(Source records)
□ □ □ □

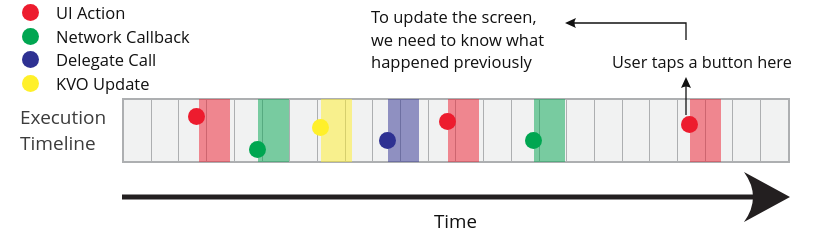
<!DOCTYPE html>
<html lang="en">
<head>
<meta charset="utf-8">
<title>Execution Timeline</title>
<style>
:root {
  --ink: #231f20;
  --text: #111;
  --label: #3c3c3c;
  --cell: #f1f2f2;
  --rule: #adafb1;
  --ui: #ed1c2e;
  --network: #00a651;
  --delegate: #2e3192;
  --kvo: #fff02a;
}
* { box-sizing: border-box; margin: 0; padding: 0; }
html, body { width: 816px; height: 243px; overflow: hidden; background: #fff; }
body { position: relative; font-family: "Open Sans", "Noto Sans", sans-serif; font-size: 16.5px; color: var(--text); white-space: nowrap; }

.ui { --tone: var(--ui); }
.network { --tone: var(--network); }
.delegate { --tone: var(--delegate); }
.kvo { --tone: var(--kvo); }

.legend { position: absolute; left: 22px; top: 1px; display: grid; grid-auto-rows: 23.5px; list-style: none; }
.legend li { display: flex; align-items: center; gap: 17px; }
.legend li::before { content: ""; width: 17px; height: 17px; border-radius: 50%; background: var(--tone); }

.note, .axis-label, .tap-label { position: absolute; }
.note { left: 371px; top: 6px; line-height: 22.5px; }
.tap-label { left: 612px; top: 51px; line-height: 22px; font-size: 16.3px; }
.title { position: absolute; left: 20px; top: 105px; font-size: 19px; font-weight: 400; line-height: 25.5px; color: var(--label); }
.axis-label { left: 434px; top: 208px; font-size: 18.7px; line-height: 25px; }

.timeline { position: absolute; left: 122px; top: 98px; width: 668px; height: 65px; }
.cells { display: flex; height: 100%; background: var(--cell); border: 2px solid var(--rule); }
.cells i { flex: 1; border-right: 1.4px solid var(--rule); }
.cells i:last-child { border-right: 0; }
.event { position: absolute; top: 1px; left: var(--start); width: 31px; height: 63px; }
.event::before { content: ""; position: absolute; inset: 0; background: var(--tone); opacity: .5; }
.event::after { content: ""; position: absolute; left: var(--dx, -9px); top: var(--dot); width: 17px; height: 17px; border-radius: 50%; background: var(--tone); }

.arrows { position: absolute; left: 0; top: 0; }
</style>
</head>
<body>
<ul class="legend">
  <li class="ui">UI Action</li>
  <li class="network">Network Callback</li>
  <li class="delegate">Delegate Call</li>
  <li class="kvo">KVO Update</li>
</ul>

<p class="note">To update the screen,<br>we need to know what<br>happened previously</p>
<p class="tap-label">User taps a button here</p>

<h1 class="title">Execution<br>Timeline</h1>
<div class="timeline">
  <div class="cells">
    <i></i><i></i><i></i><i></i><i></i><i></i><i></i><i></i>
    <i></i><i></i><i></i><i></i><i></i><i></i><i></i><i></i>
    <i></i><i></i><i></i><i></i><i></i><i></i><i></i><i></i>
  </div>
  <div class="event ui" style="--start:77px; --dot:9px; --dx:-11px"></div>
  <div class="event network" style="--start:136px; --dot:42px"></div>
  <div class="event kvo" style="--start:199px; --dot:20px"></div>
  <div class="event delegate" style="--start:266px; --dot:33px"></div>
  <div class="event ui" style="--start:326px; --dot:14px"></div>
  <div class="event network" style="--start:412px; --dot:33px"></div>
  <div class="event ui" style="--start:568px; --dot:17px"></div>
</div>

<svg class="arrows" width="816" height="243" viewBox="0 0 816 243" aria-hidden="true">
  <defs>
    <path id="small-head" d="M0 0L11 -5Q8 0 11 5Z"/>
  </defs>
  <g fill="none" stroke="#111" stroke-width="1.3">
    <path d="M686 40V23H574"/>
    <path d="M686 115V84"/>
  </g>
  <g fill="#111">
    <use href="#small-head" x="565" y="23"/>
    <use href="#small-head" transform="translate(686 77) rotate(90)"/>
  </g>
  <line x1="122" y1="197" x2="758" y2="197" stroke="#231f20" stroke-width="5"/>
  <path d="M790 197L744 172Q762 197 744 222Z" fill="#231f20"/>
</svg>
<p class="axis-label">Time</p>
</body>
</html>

□ □ □ □

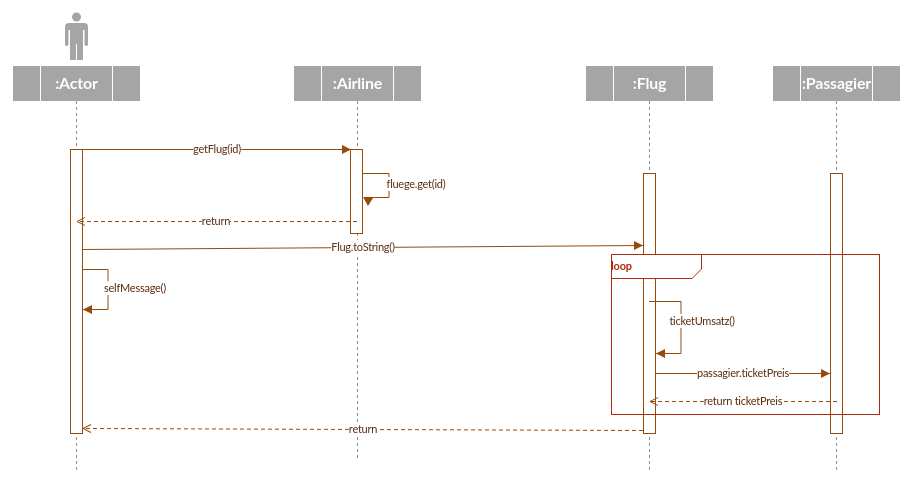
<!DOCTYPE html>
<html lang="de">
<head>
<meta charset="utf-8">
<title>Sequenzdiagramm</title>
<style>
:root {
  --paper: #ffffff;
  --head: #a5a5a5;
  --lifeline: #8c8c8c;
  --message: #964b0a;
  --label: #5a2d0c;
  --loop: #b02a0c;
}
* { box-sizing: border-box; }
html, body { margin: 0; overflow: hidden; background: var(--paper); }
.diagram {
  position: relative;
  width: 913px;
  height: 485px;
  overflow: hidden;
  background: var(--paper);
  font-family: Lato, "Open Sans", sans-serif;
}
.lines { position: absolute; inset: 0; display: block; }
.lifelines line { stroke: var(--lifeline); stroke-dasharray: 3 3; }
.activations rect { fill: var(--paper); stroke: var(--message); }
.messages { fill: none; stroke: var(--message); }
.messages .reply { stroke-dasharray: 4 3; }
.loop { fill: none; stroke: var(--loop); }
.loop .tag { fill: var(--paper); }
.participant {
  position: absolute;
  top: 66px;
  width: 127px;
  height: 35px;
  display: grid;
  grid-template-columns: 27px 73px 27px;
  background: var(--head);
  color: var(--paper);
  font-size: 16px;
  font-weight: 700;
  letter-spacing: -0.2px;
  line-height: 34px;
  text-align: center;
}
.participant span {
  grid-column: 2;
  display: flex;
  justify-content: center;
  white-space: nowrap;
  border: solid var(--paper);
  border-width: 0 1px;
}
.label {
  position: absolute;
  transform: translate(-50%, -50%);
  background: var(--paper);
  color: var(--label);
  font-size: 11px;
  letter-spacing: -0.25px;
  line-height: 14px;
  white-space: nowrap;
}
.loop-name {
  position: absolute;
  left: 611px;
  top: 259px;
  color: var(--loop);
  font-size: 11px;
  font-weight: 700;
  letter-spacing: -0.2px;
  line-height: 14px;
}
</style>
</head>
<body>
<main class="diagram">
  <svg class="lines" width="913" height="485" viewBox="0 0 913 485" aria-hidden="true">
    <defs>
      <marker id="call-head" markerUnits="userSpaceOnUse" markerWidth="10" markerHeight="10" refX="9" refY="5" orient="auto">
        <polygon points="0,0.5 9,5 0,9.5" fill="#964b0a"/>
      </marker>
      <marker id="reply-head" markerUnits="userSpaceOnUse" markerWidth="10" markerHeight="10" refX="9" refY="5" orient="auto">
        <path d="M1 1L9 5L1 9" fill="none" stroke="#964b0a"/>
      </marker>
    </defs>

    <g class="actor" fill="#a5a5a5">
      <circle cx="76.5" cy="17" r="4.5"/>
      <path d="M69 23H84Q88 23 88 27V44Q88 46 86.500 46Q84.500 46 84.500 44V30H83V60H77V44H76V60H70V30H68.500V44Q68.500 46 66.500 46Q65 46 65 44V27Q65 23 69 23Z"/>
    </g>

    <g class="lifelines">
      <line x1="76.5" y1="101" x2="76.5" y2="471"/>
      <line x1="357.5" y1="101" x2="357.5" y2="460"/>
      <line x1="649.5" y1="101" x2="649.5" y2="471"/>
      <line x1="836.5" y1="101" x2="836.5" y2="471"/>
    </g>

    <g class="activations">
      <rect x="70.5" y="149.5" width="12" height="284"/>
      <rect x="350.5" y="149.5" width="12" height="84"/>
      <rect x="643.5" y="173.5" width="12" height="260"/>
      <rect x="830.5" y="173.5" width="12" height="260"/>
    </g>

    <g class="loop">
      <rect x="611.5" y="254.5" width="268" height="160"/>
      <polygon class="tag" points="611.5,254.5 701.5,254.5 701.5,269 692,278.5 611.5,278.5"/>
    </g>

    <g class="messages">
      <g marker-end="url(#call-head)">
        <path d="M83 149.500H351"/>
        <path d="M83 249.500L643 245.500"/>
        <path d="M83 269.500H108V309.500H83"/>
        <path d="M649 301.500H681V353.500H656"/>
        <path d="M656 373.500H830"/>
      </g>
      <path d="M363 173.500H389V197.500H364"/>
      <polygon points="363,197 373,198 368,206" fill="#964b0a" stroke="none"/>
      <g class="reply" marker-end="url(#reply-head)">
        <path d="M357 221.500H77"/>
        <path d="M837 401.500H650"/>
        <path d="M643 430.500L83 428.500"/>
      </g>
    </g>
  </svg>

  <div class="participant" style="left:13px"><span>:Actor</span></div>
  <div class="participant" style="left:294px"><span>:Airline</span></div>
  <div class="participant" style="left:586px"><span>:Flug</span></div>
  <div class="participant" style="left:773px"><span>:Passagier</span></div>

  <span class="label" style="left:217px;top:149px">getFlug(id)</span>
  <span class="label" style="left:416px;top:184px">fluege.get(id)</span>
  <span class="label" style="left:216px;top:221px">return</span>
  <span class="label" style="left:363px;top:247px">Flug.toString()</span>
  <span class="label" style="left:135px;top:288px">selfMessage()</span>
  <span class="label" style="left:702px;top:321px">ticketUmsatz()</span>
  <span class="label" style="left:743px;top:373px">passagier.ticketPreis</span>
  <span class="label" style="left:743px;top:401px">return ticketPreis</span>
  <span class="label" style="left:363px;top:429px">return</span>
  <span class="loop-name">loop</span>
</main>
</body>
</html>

□ □ □ □

Assignment:
Going through the records above, count the lines that include the word "network". Give the number alone.

Exercise solution:
5